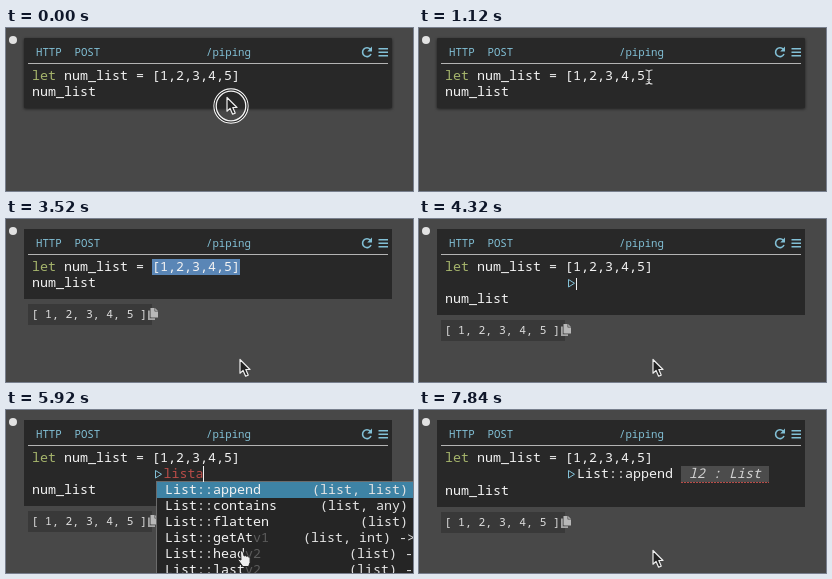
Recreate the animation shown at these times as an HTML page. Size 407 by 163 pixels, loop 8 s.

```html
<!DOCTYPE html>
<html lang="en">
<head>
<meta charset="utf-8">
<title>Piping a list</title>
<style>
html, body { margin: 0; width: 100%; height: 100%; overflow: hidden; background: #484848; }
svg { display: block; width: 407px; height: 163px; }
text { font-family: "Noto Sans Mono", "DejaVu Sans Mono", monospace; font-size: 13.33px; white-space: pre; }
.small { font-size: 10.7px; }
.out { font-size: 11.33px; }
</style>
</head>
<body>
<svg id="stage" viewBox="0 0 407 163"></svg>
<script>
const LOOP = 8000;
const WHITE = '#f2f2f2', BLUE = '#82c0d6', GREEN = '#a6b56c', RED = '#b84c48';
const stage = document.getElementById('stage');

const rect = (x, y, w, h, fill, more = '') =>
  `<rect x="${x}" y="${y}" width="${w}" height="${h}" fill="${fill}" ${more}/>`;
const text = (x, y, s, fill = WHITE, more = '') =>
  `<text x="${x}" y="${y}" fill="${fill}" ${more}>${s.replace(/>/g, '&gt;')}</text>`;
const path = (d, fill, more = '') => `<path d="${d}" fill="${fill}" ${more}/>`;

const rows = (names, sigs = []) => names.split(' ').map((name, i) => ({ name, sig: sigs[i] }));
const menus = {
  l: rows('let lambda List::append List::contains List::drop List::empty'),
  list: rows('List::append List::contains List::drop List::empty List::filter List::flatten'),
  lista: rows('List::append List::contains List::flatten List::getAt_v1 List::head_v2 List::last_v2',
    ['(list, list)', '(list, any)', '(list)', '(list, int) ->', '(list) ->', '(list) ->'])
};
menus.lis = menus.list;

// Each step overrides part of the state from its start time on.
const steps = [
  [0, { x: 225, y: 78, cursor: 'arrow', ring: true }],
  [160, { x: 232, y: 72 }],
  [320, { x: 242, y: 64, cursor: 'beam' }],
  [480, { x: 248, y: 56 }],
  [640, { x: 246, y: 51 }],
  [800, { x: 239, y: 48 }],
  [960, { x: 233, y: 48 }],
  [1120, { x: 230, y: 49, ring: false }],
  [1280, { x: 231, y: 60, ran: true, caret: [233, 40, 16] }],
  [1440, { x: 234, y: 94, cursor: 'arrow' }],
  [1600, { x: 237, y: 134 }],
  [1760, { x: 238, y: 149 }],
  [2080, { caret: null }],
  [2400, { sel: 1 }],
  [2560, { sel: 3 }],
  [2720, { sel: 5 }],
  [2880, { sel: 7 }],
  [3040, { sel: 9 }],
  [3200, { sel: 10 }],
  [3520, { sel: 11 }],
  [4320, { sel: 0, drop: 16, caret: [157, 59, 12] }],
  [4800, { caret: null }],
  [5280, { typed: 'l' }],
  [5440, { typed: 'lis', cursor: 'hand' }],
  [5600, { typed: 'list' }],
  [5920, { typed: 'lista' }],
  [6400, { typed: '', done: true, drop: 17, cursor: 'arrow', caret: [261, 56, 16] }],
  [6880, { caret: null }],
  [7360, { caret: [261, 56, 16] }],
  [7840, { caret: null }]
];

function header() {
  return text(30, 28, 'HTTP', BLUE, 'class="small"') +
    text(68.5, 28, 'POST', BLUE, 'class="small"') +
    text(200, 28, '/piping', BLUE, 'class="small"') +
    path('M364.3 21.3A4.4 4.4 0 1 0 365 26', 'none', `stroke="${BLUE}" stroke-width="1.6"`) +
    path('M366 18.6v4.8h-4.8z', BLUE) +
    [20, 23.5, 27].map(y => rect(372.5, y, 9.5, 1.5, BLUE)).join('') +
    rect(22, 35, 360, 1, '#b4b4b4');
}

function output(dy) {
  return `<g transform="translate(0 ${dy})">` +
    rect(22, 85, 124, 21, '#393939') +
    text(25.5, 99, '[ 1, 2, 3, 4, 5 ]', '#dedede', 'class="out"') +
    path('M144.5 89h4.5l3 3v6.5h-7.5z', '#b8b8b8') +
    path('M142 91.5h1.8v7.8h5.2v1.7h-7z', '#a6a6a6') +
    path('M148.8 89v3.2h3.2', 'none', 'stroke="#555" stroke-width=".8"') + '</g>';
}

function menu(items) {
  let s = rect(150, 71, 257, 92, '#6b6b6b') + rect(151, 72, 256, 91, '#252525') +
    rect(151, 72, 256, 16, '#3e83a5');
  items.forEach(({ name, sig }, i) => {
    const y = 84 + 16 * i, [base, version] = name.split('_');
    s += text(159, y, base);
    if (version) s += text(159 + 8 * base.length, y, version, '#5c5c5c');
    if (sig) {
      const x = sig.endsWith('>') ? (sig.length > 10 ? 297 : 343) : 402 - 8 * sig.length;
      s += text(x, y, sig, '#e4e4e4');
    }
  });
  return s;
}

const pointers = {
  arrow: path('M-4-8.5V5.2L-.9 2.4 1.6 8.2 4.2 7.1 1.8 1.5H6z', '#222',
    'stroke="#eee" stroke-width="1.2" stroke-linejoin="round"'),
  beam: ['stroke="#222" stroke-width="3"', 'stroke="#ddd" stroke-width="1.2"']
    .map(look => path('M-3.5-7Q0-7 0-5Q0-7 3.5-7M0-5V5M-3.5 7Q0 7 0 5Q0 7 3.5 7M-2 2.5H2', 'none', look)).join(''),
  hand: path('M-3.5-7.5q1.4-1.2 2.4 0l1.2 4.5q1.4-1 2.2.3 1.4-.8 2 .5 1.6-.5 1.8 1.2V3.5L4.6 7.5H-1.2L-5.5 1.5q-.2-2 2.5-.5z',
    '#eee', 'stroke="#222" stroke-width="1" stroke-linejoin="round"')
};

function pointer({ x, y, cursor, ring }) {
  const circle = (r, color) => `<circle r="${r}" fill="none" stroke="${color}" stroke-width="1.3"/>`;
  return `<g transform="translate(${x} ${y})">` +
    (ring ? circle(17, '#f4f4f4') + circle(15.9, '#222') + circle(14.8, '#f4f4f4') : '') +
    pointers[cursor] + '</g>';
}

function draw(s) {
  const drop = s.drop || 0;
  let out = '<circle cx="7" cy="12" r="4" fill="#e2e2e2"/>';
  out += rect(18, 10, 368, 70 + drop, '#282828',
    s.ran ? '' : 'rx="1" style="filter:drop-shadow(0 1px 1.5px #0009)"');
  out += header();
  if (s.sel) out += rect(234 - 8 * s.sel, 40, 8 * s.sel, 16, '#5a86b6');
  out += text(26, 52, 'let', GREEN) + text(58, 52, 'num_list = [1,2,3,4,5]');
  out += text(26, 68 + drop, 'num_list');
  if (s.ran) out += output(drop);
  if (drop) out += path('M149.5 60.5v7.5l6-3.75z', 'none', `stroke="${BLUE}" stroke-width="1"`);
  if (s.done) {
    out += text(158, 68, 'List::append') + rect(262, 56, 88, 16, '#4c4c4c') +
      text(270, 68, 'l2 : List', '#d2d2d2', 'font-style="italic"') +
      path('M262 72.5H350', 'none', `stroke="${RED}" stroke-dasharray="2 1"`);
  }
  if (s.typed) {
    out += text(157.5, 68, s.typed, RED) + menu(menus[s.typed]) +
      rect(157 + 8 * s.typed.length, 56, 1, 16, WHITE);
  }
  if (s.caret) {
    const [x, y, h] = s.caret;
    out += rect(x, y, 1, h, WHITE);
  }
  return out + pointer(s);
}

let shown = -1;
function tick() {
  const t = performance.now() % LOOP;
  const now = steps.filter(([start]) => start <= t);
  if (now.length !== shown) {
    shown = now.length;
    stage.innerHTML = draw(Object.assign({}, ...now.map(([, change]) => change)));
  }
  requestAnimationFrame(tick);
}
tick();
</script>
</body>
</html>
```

====

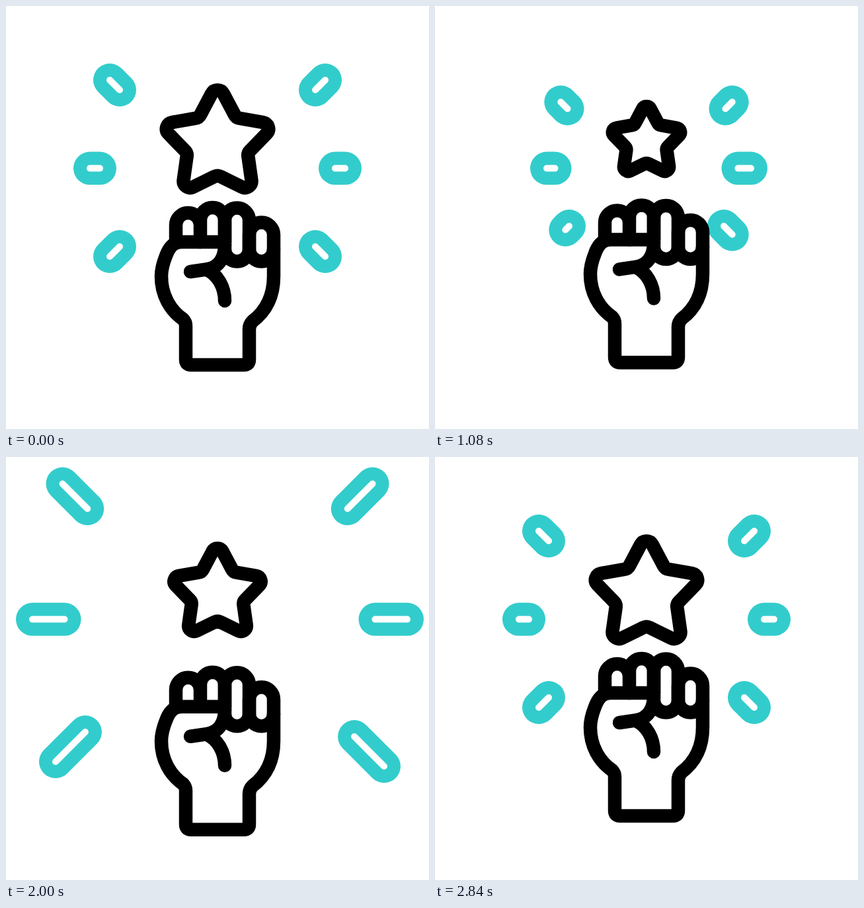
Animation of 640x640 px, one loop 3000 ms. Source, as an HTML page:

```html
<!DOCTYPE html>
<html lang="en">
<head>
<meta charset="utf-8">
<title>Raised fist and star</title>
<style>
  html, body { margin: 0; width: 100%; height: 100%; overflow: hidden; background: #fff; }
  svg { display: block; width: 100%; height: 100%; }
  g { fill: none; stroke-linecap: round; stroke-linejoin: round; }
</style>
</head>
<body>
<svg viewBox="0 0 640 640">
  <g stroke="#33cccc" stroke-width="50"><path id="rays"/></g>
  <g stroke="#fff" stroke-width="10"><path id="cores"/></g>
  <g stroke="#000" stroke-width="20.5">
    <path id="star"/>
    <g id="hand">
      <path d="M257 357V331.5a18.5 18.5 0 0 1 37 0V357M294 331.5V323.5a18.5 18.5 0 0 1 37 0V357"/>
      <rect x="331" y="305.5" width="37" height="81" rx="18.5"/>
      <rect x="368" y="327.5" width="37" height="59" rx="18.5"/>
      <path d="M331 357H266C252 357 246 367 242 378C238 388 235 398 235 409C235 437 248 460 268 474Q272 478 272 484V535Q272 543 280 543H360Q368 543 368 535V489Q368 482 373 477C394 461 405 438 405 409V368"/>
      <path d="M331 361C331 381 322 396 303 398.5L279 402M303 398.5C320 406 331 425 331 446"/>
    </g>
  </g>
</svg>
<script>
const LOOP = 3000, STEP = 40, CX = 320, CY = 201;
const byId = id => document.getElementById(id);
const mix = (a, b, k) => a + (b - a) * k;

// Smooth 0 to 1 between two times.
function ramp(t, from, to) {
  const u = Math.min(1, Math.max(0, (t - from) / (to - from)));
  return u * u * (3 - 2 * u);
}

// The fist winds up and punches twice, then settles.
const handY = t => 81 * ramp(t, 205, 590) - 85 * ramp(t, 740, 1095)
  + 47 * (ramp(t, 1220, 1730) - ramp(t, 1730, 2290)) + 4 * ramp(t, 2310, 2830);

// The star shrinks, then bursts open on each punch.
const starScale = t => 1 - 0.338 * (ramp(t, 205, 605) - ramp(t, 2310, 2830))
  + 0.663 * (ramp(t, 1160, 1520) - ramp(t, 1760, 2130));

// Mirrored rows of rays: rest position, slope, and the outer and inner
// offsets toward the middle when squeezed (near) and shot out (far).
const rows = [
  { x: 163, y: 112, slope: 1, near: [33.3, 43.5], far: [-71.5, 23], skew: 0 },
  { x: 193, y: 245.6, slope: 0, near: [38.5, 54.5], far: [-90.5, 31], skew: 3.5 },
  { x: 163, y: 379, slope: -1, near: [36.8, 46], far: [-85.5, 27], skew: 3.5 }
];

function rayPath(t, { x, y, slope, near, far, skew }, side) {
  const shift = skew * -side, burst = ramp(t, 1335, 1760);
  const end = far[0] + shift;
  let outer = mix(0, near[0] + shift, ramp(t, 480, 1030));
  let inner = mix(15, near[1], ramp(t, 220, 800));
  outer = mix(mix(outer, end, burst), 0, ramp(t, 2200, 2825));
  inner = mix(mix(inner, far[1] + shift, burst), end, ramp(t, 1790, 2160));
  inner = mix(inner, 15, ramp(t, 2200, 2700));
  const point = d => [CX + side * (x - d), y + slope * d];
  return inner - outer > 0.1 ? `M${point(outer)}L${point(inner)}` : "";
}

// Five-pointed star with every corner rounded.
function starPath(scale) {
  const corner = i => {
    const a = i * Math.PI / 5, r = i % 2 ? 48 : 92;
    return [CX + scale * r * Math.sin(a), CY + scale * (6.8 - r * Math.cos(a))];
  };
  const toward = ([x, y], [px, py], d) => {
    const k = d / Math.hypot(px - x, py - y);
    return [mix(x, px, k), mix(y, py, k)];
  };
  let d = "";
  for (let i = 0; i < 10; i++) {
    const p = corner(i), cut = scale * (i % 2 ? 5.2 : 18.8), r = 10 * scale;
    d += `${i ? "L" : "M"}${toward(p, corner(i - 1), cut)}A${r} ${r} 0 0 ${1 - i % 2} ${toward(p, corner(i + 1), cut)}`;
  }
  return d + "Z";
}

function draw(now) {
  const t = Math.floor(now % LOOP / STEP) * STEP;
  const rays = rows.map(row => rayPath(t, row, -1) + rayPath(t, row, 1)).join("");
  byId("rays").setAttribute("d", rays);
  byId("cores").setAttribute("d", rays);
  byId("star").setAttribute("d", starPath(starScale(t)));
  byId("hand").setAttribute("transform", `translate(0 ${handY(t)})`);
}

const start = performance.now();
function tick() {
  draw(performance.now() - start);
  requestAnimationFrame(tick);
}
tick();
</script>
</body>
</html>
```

====

What to produce: Report back every line of the entries in which "stroke" occurs.

Exercise result:
    path('M364.3 21.3A4.4 4.4 0 1 0 365 26', 'none', `stroke="${BLUE}" stroke-width="1.6"`) +
    path('M148.8 89v3.2h3.2', 'none', 'stroke="#555" stroke-width=".8"') + '</g>';
    'stroke="#eee" stroke-width="1.2" stroke-linejoin="round"'),
  beam: ['stroke="#222" stroke-width="3"', 'stroke="#ddd" stroke-width="1.2"']
    '#eee', 'stroke="#222" stroke-width="1" stroke-linejoin="round"')
  const circle = (r, color) => `<circle r="${r}" fill="none" stroke="${color}" stroke-width="1.3"/>`;
  if (drop) out += path('M149.5 60.5v7.5l6-3.75z', 'none', `stroke="${BLUE}" stroke-width="1"`);
      path('M262 72.5H350', 'none', `stroke="${RED}" stroke-dasharray="2 1"`);
  g { fill: none; stroke-linecap: round; stroke-linejoin: round; }
  <g stroke="#33cccc" stroke-width="50"><path id="rays"/></g>
  <g stroke="#fff" stroke-width="10"><path id="cores"/></g>
  <g stroke="#000" stroke-width="20.5">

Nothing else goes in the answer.